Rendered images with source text
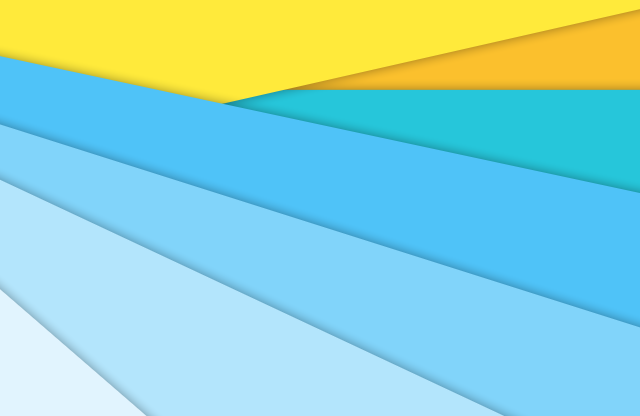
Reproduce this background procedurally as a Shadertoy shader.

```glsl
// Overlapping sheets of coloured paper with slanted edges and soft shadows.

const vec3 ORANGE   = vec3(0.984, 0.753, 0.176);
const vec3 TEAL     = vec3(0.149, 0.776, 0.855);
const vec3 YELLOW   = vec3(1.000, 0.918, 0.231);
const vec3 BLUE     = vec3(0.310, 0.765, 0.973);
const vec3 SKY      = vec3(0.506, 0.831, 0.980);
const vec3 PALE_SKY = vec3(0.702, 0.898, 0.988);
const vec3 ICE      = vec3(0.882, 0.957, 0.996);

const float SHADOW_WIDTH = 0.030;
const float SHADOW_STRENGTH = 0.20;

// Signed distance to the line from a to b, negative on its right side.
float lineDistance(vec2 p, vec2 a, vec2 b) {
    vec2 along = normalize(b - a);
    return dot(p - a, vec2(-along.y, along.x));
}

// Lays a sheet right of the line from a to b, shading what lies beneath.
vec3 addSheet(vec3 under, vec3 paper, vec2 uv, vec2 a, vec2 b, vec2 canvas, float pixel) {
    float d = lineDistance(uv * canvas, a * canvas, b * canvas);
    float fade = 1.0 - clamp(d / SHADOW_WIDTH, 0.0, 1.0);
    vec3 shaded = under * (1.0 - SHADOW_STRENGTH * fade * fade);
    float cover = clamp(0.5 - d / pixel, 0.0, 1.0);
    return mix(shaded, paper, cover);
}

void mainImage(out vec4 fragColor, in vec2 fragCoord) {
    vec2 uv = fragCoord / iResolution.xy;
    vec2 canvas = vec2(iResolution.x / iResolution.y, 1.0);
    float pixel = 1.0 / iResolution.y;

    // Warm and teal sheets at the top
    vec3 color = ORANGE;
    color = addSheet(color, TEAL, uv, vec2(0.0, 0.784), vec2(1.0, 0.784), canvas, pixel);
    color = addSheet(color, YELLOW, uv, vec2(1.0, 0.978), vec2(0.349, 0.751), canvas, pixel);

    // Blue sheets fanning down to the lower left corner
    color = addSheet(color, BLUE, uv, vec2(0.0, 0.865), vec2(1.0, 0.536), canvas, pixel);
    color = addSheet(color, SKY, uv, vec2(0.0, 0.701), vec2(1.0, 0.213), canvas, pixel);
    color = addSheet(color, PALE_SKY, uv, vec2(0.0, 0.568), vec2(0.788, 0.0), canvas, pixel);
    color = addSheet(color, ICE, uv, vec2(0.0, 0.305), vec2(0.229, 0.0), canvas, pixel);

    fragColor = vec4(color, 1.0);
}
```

What to produce: Only the text of the records belongs in the answer; reproduce it verbatim, with no pictures.

Answer space:
Reproduce this background procedurally as a Shadertoy shader.

```glsl
// Overlapping sheets of coloured paper with slanted edges and soft shadows.

const vec3 ORANGE   = vec3(0.984, 0.753, 0.176);
const vec3 TEAL     = vec3(0.149, 0.776, 0.855);
const vec3 YELLOW   = vec3(1.000, 0.918, 0.231);
const vec3 BLUE     = vec3(0.310, 0.765, 0.973);
const vec3 SKY      = vec3(0.506, 0.831, 0.980);
const vec3 PALE_SKY = vec3(0.702, 0.898, 0.988);
const vec3 ICE      = vec3(0.882, 0.957, 0.996);

const float SHADOW_WIDTH = 0.030;
const float SHADOW_STRENGTH = 0.20;

// Signed distance to the line from a to b, negative on its right side.
float lineDistance(vec2 p, vec2 a, vec2 b) {
    vec2 along = normalize(b - a);
    return dot(p - a, vec2(-along.y, along.x));
}

// Lays a sheet right of the line from a to b, shading what lies beneath.
vec3 addSheet(vec3 under, vec3 paper, vec2 uv, vec2 a, vec2 b, vec2 canvas, float pixel) {
    float d = lineDistance(uv * canvas, a * canvas, b * canvas);
    float fade = 1.0 - clamp(d / SHADOW_WIDTH, 0.0, 1.0);
    vec3 shaded = under * (1.0 - SHADOW_STRENGTH * fade * fade);
    float cover = clamp(0.5 - d / pixel, 0.0, 1.0);
    return mix(shaded, paper, cover);
}

void mainImage(out vec4 fragColor, in vec2 fragCoord) {
    vec2 uv = fragCoord / iResolution.xy;
    vec2 canvas = vec2(iResolution.x / iResolution.y, 1.0);
    float pixel = 1.0 / iResolution.y;

    // Warm and teal sheets at the top
    vec3 color = ORANGE;
    color = addSheet(color, TEAL, uv, vec2(0.0, 0.784), vec2(1.0, 0.784), canvas, pixel);
    color = addSheet(color, YELLOW, uv, vec2(1.0, 0.978), vec2(0.349, 0.751), canvas, pixel);

    // Blue sheets fanning down to the lower left corner
    color = addSheet(color, BLUE, uv, vec2(0.0, 0.865), vec2(1.0, 0.536), canvas, pixel);
    color = addSheet(color, SKY, uv, vec2(0.0, 0.701), vec2(1.0, 0.213), canvas, pixel);
    color = addSheet(color, PALE_SKY, uv, vec2(0.0, 0.568), vec2(0.788, 0.0), canvas, pixel);
    color = addSheet(color, ICE, uv, vec2(0.0, 0.305), vec2(0.229, 0.0), canvas, pixel);

    fragColor = vec4(color, 1.0);
}
```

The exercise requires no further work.